Using the data that follows, say how many lines contain the word "image", giving the number by itself.

Data for analysis section start

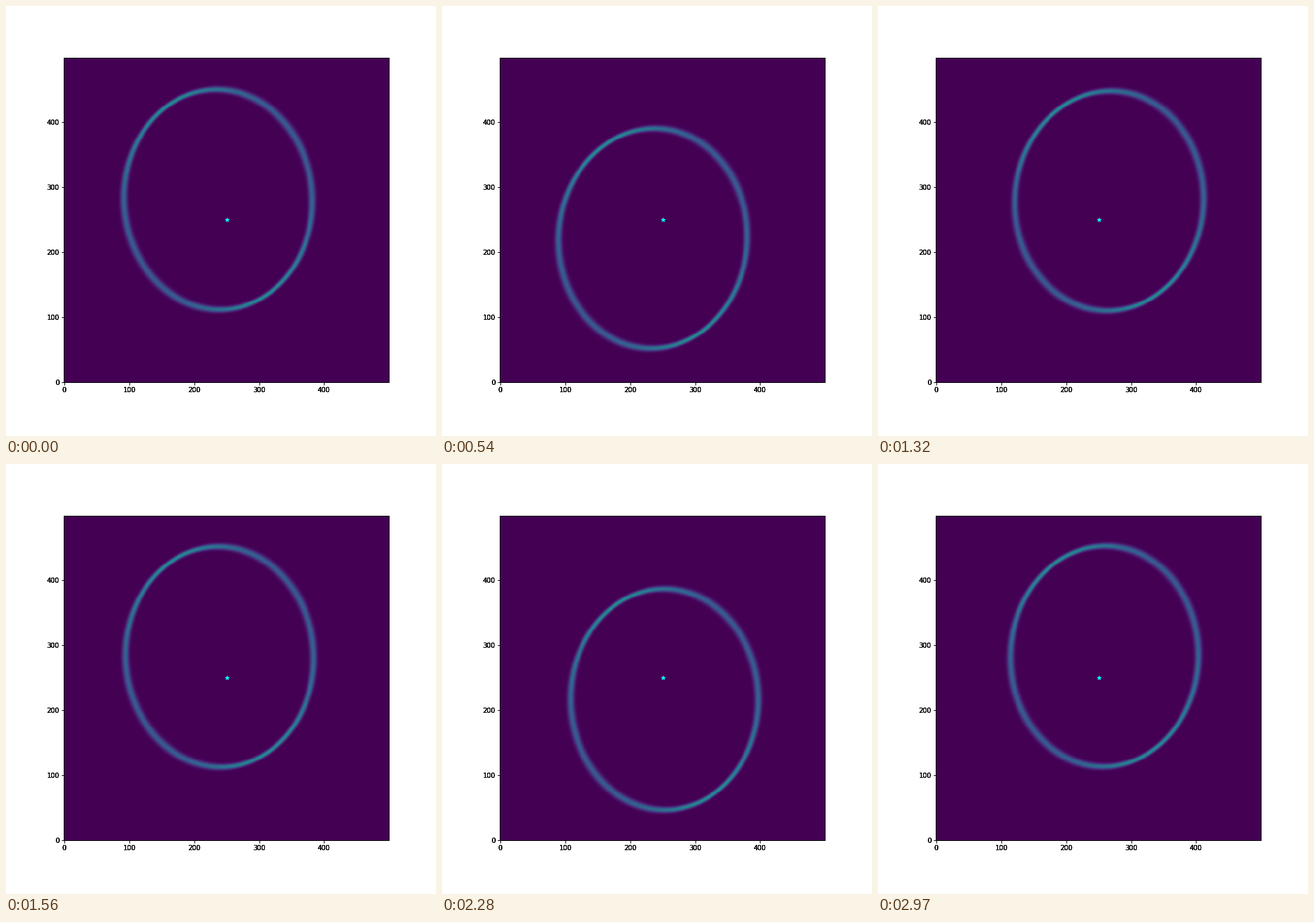
These frames come from a looping animation (648x648 px, 3000 ms). A matplotlib script:

```python
import numpy as np
import matplotlib.pyplot as plt
from matplotlib.animation import FuncAnimation

SIZE = 500
FRAMES = 100
STAR = 250
SEMI_MAJOR, ECC = 170, 0.2
COS_I = np.cos(np.radians(30))
START, STEP = np.radians(116.4), np.radians(6.83)

# Elongated Gaussian beam that blurs the thin ring
BEAM_MAJ, BEAM_MIN, BEAM_ANGLE = 3.9, 2.2, np.radians(36)
FLUX = 1.1

grid = np.arange(SIZE, dtype=np.float32) - STAR
X, Y = np.meshgrid(grid / COS_I, grid)


def ring(i):
    """Inclined eccentric ring with one focus on the star, precessing."""
    w = START + STEP * i
    c, s = np.float32(np.cos(w)), np.float32(np.sin(w))
    a, b = SEMI_MAJOR, SEMI_MAJOR * np.sqrt(1 - ECC**2)
    u = (X * c + Y * s - a * ECC) / np.float32(a)
    v = (Y * c - X * s) / np.float32(b)
    rho = np.hypot(u, v) + np.float32(1e-6)

    # Gradient of rho in sky coordinates gives the distance and the normal
    gu, gv = u / (rho * np.float32(a)), v / (rho * np.float32(b))
    gx = (gu * c - gv * s) / np.float32(COS_I)
    gy = gu * s + gv * c
    g2 = gx**2 + gy**2 + np.float32(1e-12)

    ca, sa = np.float32(np.cos(BEAM_ANGLE)), np.float32(np.sin(BEAM_ANGLE))
    along = (gx * ca + gy * sa) ** 2 / g2
    var = BEAM_MIN**2 + (BEAM_MAJ**2 - BEAM_MIN**2) * along
    return FLUX / np.sqrt(var) * np.exp(-((rho - 1) ** 2) / (2 * g2 * var))


fig = plt.figure(figsize=(9, 9), dpi=72, facecolor="white")
side = 0.755
box = [0.5125 - side / 2, 0.125, side, side]


def add_axes():
    ax = fig.add_axes(box, facecolor="none")
    ax.set(xlim=(-0.5, SIZE - 0.5), ylim=(-0.5, SIZE - 0.5),
           xticks=range(0, SIZE, 100), yticks=range(0, SIZE, 100))
    ax.tick_params(labelsize=10)
    return ax


ax = add_axes()
image = ax.imshow(ring(0), origin="lower", cmap="viridis", vmin=0, vmax=1,
                  interpolation="nearest", aspect="auto")
ax.scatter([STAR], [STAR], s=36, marker="*", color="cyan", zorder=3)

# Overprinted axes give the heavy labels
for _ in range(3):
    add_axes()


def update(i):
    image.set_data(ring(i))
    return [image]


anim = FuncAnimation(fig, update, frames=FRAMES, interval=30,
                     repeat=True, repeat_delay=0, blit=False)
plt.show()
```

Data for analysis section end

- Response below
3